Offside (ice hockey)
In ice hockey, a play is offside if a player on the attacking team enters the attacking zone before the puck does, unless the puck is sent or carried there by a defending player. If an attacking player is attempting to shoot the puck into the attacking zone and it merely deflects off a defending player before entering the zone, an offside violation can still occur. This is unlike the icing rule, where an unintentional deflection by the other team will negate an icing call.
When an offside violation occurs, the linesman blows the play dead, and a faceoff is conducted in the neutral zone closest to where the infraction occurred.
Elements that determine offside
An offside violation has two elements, both of which must be satisfied for offsides to be established:
- Puck position: the puck must completely cross the edge of the blue line closest to the attacking zone, thus entering the attacking zone.
- Attacking players' skate position: when the puck enters the attacking zone, the skates of at least one attacking player are already fully within the attacking zone.
These rules mean that a player can be in an offside position within the attacking zone when the puck is outside of the zone; an offside call is made only when the puck enters the attacking zone.
An attacking player's skates may precede the puck into the attacking zone provided he is in control of the puck and no other offside condition exists when the puck completely crosses the determining edge of the blue line.
Immediate vs. delayed vs. tag-up offside
Though the basic offside rule is always the same, there are different rules for the situation when the puck is shot in while a player is offside, but the defending team gains control of the puck.
- With immediate offside, play is dead the instant an offside violation occurs. Immediate offside was used in the USA Hockey youth leagues until 2011.
- Delayed offside allows the defending team a chance to move the puck out of the zone. The play remains offside until the puck enters the neutral zone. Play is blown dead if the defending team does not attempt to move the puck forward. Simple delayed offside was used in the major North American leagues in the AHL until 2004 (except from 1986-96), in the ECHL until 2005 (except from 1996–2005), and in the NHL until 2005 (except from 1986–96).
- Tag-up offside is a variation of delayed offside. In a delayed offside situation, if all members of the offending team clear the defensive zone at the same time by making skate contact outside of the zone (including the blue line), then the delayed offside call is negated. Tag-up offside is used in NCAA, Hockey Canada, the IIHF, USA Hockey junior and youth leagues, some North American professional and adult leagues, and the NHL from 1986-1996, and once again after the 2005 Collective Bargaining Agreement.
Play is stopped immediately if a player from the attacking team touches the puck in the attacking zone while he or any of his teammates is offside.
Offside during faceoffs
Offside is also used to refer to a player lining up on his opponent's side during a faceoff. Failure of a team to properly line up for the faceoff may result in the ejection of the offending team's center; If the violation persists, a delay of game penalty may be assessed.
An offside pass or second (blue) line pass is a pass from inside a team's defending zone that crosses the red line. When such a pass occurs, play is stopped and a faceoff is conducted in the defending zone of the team that committed the infraction.
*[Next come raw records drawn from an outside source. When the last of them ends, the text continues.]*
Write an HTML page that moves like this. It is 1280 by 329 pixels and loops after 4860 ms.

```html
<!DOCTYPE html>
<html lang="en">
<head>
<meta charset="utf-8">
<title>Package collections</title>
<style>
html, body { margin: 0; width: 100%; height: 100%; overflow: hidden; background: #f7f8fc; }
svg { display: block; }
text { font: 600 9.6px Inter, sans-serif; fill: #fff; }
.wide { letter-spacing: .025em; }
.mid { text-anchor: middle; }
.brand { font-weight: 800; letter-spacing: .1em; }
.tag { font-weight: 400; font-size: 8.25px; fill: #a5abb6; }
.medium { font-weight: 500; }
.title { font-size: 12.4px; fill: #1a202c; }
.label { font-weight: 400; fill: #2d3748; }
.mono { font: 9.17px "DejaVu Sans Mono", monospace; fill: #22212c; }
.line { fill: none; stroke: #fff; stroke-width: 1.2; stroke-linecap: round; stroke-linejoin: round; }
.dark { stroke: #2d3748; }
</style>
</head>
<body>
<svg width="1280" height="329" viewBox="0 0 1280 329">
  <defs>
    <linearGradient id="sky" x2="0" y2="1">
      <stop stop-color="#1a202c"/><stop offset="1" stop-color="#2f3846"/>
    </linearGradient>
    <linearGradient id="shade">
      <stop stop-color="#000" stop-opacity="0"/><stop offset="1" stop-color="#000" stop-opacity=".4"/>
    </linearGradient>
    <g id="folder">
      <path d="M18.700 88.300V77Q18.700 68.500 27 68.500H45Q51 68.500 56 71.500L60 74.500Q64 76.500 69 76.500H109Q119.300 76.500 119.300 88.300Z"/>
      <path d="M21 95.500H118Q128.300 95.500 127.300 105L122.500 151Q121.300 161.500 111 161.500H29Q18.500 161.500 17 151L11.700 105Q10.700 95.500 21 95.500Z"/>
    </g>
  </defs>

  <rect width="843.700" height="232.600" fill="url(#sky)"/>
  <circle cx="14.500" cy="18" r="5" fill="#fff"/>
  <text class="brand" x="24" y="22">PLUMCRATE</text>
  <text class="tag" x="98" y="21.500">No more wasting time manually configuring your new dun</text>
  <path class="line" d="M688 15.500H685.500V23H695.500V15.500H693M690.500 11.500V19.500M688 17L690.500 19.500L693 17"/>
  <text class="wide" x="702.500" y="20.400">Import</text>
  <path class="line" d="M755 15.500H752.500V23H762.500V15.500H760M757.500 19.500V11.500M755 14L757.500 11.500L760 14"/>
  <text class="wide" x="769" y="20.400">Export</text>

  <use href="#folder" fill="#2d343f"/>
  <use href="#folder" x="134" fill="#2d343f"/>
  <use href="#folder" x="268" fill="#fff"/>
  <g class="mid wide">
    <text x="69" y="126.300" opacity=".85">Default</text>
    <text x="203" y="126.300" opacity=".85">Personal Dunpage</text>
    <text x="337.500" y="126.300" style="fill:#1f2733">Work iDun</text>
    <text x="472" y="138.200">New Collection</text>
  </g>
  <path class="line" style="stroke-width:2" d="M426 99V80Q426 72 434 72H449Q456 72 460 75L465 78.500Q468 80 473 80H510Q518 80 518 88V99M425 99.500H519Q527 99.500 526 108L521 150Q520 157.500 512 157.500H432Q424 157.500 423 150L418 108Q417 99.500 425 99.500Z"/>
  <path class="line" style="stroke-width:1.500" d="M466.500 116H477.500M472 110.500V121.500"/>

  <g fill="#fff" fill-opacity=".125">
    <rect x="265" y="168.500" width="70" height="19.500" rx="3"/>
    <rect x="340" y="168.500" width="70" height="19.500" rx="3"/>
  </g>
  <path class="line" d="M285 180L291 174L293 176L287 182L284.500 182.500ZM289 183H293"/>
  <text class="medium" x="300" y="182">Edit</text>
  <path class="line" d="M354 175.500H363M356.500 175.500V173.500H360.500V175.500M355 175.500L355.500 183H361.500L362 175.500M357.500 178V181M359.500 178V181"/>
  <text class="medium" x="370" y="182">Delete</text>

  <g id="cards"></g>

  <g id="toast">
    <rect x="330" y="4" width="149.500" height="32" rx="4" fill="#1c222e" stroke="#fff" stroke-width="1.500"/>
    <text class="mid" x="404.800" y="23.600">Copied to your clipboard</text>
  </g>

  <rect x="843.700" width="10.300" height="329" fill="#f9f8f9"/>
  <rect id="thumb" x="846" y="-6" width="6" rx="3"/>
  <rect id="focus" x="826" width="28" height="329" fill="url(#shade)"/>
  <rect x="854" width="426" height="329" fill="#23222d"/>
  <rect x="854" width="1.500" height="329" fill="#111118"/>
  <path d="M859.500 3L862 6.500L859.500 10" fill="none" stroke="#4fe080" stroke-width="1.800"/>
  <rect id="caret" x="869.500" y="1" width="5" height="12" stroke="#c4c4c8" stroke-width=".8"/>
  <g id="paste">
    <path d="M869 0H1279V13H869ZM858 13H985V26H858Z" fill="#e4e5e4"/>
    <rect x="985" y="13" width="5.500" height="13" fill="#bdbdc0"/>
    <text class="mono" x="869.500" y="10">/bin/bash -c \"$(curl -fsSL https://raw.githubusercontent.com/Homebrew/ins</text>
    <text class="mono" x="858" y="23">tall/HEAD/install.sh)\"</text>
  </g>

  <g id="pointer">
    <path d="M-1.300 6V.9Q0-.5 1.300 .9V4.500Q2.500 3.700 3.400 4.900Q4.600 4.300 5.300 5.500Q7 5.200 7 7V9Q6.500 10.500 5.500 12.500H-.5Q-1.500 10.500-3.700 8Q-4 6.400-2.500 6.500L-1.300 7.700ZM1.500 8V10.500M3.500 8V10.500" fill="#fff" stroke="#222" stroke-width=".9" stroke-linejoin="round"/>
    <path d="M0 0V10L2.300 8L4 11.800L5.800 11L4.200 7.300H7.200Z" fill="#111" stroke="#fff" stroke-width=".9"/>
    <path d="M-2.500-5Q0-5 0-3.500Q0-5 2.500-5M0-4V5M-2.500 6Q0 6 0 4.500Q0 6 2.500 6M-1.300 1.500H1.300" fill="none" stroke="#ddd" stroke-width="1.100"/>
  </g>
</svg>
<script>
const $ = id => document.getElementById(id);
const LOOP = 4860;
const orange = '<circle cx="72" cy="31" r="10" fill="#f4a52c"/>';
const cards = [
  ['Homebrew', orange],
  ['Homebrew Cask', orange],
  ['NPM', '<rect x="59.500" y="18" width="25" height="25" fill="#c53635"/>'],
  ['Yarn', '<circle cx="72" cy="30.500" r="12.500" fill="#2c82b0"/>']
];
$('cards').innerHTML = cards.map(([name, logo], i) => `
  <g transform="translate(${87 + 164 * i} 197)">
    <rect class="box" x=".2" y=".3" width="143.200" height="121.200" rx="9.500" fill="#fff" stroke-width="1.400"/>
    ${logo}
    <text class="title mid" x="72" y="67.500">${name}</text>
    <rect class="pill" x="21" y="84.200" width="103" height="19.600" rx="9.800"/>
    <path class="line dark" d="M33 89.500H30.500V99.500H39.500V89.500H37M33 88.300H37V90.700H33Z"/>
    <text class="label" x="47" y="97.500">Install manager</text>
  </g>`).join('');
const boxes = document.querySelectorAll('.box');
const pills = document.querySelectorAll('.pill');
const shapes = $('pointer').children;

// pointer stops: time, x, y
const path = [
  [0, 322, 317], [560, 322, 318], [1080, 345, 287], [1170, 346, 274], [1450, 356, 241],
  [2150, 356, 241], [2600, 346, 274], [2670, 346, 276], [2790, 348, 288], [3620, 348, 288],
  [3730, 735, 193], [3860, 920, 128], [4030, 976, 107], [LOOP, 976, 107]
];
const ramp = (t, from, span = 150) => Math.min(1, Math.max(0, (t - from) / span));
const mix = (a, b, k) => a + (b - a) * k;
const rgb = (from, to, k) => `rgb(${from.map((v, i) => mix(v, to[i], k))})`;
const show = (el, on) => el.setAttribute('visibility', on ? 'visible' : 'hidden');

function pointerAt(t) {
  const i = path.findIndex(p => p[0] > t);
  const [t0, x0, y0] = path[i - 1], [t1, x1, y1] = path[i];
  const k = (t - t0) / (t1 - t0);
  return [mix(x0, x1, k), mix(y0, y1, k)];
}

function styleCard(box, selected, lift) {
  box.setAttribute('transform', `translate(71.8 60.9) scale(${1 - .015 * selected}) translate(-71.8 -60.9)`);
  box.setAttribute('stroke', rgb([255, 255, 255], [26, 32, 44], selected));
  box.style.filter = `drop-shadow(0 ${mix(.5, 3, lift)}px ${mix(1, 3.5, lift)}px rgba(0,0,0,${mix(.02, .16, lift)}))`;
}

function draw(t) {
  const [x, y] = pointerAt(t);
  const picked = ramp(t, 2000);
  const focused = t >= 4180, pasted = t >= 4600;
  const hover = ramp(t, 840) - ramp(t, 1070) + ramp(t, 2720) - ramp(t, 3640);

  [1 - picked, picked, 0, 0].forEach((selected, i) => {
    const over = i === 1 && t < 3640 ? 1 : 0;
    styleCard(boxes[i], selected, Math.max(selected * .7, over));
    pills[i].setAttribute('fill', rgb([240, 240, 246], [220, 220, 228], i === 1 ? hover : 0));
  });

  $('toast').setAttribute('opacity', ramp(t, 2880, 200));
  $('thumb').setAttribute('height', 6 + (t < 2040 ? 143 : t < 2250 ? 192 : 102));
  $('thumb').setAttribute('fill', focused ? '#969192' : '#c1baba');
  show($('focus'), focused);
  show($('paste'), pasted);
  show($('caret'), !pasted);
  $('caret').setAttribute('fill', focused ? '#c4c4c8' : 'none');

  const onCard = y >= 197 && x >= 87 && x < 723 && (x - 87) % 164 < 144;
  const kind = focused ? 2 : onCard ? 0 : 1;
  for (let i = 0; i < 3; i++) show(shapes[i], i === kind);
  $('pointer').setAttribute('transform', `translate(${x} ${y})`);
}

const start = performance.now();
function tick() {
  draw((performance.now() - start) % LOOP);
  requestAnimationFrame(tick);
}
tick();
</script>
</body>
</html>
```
There are two determining factors in an offside pass violation:
- Puck position when pass is released. Since the blue line is considered part of the zone the puck is in, if the puck is behind or in contact with the blue line when the pass is released, the pass may be an offside pass.
- Skate position of the receiver. If the receiver has skate contact with the red line at the instant the puck completely crosses it, the pass is legal regardless of where the puck actually makes contact with his stick. Both of his skates must be completely on the far side of the red line when the puck crosses the red line into the attacking zone is governed by the aforementioned offside rule.
This offside pass rule is not observed by all leagues. For instance, it was abolished by the IIHF, and its member countries' leagues (except the NHL) in 1998. The National Hockey League recently adopted the version used by the top minor leagues, under the terms of their 2005 Collective Bargaining Agreement, in which the center line is no longer used to determine a two-line pass. This was one of a number of rule changes intended to open up the game and improve scoring chances, making the game more exciting for the fans.